What my friend is looking for is some clear foundation under Obama’s positions, other than “elect me”. What I’m looking for is some narrative arc from the master speechmaker that will tie his dazzling constellation of positions into one coherent view of who Obama was and who he has become and why. We’d both like to see the townhall debates that Obama is blowing off happen – because we both believe enough in Obama to think that by revealing more of himself, he’ll win over doubtful voters like my friend.

So – if any Obama speechwriters happen to be reading this – your work is cut out for you.

We headed off home to change and then up to a mansion overlooking the Pacific not too far from our much more modest home. Valets took our car, we were served fresh lemonade and excellent wine on a terrace overlooking the sea, and nibbled on good cheese and fruit while we mingled with the crowd and chatted.

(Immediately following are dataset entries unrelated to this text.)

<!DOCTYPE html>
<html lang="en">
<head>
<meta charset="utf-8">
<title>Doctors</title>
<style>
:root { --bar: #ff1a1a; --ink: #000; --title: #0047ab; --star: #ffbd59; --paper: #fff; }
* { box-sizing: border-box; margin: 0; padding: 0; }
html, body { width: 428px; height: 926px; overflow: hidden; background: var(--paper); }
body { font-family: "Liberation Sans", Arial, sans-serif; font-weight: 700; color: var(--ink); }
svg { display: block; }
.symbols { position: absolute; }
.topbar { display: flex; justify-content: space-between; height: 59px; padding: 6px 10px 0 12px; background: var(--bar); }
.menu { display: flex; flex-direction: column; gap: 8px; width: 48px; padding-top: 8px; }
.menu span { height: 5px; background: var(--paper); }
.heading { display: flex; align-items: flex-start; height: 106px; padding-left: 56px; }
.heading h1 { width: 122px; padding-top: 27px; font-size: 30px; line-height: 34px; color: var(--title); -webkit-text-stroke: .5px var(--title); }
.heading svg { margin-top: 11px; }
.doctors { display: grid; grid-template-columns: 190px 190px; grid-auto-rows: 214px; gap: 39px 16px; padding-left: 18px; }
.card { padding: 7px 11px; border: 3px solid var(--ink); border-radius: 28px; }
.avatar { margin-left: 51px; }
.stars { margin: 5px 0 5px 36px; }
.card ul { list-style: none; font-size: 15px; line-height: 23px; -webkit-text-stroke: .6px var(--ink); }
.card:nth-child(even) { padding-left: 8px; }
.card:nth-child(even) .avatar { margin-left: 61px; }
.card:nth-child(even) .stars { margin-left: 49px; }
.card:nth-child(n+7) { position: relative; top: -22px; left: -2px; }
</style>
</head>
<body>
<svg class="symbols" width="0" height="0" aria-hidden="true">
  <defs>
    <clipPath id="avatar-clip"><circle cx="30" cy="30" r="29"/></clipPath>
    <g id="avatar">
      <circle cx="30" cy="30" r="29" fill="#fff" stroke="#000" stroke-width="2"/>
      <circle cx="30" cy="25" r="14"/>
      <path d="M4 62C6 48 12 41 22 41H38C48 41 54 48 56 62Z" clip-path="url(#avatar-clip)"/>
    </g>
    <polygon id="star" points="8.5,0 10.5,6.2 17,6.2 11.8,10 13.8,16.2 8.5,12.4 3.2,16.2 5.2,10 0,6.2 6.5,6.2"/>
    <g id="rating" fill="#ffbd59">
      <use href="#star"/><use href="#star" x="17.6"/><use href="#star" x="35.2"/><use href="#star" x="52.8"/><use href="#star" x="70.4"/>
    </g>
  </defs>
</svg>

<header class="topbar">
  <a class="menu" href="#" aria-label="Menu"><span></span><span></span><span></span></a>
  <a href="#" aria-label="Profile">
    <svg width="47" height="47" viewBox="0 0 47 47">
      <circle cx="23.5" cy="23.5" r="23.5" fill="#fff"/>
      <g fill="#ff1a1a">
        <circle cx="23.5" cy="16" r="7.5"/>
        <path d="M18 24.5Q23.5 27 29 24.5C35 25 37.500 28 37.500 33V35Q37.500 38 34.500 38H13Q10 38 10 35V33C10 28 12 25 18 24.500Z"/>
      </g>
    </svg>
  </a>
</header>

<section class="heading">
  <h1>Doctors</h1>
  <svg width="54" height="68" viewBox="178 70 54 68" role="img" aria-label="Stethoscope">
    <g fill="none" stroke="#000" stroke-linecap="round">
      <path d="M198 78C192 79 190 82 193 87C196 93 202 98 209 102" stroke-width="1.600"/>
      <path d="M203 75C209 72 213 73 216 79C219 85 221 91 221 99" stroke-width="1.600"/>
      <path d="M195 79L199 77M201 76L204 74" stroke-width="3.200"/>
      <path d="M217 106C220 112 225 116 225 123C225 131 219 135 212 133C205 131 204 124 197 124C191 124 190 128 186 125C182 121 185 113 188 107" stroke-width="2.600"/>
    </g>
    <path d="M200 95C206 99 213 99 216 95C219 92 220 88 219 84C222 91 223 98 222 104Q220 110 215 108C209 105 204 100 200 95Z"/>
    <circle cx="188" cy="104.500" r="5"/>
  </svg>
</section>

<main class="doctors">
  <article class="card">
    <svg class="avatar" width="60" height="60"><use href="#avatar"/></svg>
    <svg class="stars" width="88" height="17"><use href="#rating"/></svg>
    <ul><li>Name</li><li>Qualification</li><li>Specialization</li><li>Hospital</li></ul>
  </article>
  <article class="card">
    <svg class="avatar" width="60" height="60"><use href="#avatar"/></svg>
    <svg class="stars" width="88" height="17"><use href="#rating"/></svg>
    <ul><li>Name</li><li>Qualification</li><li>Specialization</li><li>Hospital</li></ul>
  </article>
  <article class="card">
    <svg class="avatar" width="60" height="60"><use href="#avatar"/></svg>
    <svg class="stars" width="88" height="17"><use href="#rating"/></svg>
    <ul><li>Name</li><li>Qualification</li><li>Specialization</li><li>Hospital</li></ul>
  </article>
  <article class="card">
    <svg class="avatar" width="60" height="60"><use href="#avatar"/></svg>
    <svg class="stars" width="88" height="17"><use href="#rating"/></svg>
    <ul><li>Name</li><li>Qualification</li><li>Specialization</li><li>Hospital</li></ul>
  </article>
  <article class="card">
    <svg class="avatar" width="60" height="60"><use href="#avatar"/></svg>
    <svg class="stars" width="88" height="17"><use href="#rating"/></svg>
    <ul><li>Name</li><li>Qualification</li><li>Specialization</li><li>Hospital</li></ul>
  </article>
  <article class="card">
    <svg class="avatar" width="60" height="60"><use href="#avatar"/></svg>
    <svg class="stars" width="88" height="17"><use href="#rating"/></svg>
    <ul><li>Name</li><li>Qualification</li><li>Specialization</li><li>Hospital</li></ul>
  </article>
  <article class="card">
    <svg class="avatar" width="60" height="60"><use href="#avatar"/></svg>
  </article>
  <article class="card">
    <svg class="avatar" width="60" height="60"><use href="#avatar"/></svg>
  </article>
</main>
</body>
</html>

I ran into an old dear friend from my Venice days, who I was kind of surprised to see here – she’s a conservative Republican who supports this one candidate – and we chatted and caught up. While we did two friends of hers joined our circle – a prosperously-dressed couple in their early 60’s. He apparently owns an art gallery in West LA and his wife is involved in real estate – pretty archetypical for high-end California Democrats.

We chatted a little bit about the elections, and I mentioned our breakfast that morning and expressed concern that the election was going to be damn close, and that Obama could easily lose. Gallery Guy commented that the only way Obama might lose is because of the stupidity of the typical working class voter.

Years ago, I might have laughed that off, or told a joke about Swing Vote, or ignored it.

Not so much any more. I replied that he was wrong as a matter of fact and morality, that his position was dangerous to the Democratic Party, and that it was personally offensive to hear him belittle people who couldn’t afford houses like the one we were standing in. A quick discussion ensued, and he was pretty pissed off by the end of it and stormed away – glaring at me from time to time for the balance of the event.

It’s funny how irascible pacifists seem to be, isn’t it?

I’m stocking up on popcorn. It’s going to wild for the next three months.

Swing Vote

Just had a delightful evening. (Yes, the BBQ at Phillip’s is the best in town, in case you were wondering. We went to the new one on Adams and Crenshaw where they kind of sort of have seats in the parking lot.)

We went and saw Swing Vote in a half-empty theater in Culver City.

I’m going to make it my mission to start filling those seats, because I thought it was one of the most delightful and important movies I’ve seen this year. Yes, I saw and loved Batman and Wall-E – and The Band’s Visit.

But I think this movie was made for me, the guy who loves America because a nation full of Bud Johnsons gets to pick the President. And who believes that given the opportunity, most people will do the right thing – as both Presidential candidates, Bud, and a host of other characters in the movie finally do.

Yes, it’s Capra-esque and that’s a mine that has been well worked since the master laid down his tools. And no, it isn’t incisive or brilliantly sharp. But you know, when the form works, it works. And this movie works and sells you on the possibility of goodness. I’m kind of tired of movies that revel in denying goodness and work to crush it wherever it might be found. The movie is a valentine to the America we all can – and should – love, and no one ought to reject a Valentine.

More later…